(TASK DESCRIPTION) Which lines in the records below mention the word "flex"? Copy each one out.

(Dataset excerpts)
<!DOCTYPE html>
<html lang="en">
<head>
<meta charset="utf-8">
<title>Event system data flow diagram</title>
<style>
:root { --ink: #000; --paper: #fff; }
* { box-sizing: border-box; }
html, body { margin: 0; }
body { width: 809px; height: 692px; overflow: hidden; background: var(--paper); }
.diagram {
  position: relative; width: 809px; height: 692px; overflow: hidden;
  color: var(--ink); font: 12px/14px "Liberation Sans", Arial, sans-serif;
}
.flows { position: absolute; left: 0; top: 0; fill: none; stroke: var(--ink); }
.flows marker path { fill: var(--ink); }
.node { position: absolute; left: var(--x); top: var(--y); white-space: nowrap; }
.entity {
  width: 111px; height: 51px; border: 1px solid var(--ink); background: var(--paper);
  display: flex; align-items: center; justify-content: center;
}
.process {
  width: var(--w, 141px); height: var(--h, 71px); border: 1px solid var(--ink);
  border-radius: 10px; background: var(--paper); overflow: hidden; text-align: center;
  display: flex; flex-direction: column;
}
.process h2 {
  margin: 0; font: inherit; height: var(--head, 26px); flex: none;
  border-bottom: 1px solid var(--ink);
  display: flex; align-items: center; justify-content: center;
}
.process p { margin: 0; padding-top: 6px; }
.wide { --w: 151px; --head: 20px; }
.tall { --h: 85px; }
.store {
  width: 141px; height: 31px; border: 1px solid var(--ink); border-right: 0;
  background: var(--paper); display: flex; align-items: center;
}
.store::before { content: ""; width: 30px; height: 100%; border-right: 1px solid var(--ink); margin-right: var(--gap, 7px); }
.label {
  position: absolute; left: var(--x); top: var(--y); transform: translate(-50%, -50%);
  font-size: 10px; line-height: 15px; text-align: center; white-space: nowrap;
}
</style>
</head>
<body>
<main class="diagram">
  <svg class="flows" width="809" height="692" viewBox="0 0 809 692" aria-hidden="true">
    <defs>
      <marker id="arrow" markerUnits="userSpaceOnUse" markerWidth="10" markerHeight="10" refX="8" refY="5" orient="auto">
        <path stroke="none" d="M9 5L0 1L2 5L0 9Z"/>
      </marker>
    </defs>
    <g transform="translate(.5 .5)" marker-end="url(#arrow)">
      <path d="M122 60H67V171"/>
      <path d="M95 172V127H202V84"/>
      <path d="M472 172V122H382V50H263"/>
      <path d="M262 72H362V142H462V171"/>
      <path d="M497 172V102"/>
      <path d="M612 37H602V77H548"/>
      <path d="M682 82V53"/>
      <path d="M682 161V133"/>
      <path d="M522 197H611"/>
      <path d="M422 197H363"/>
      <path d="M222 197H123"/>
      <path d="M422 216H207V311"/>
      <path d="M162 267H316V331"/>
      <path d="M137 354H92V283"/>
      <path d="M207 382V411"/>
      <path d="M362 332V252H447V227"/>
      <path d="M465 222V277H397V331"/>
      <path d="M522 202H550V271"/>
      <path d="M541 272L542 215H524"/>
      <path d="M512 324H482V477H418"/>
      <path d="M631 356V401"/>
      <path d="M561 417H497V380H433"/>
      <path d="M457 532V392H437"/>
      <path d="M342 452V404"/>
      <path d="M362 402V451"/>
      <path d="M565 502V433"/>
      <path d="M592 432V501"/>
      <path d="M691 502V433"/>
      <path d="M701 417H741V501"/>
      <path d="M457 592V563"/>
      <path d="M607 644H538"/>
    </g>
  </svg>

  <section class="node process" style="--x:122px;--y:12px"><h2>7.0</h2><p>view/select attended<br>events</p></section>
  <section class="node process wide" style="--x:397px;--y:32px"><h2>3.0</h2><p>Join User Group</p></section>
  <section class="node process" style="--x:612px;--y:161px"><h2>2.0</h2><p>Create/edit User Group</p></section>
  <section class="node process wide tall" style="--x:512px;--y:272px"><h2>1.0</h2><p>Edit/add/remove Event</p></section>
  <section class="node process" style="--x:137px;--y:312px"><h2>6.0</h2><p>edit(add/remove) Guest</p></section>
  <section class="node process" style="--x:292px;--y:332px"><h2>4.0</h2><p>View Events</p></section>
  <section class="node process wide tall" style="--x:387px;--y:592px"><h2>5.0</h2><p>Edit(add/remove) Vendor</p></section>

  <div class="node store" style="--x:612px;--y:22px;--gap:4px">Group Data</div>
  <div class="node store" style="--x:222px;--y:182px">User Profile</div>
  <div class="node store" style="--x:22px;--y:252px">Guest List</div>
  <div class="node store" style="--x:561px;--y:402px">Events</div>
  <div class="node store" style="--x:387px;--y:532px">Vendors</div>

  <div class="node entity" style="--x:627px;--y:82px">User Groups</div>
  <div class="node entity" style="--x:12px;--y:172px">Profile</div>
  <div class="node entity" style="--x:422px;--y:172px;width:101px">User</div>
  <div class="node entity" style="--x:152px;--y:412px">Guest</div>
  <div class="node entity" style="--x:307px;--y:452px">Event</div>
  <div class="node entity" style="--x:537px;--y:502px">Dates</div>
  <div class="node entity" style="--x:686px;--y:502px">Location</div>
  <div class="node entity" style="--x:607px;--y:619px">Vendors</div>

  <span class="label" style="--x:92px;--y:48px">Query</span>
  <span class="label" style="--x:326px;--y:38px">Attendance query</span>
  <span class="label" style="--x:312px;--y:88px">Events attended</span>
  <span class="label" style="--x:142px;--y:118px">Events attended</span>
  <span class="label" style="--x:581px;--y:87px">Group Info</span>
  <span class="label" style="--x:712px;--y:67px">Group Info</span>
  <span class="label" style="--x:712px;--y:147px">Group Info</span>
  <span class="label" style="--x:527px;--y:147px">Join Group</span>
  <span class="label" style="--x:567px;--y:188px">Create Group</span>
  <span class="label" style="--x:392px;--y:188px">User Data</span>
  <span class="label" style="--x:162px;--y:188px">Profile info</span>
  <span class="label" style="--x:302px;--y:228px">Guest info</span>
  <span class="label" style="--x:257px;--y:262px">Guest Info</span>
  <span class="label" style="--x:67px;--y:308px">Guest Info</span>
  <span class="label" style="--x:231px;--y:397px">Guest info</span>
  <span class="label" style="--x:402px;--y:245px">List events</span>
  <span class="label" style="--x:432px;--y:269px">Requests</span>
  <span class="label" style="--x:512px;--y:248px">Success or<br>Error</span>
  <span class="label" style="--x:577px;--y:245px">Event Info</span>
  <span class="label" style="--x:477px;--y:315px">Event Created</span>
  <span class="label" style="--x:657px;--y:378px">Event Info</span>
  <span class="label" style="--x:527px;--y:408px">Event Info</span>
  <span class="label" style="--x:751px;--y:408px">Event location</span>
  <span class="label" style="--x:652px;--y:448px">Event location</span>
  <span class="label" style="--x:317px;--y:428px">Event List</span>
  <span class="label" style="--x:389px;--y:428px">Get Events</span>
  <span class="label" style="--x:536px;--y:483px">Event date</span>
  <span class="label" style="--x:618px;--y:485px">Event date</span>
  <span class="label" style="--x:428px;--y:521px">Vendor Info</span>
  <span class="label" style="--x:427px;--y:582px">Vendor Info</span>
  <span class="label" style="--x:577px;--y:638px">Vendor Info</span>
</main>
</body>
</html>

(OUTPUT)
  display: flex; align-items: center; justify-content: center;
  display: flex; flex-direction: column;
  margin: 0; font: inherit; height: var(--head, 26px); flex: none;
  display: flex; align-items: center; justify-content: center;
  background: var(--paper); display: flex; align-items: center;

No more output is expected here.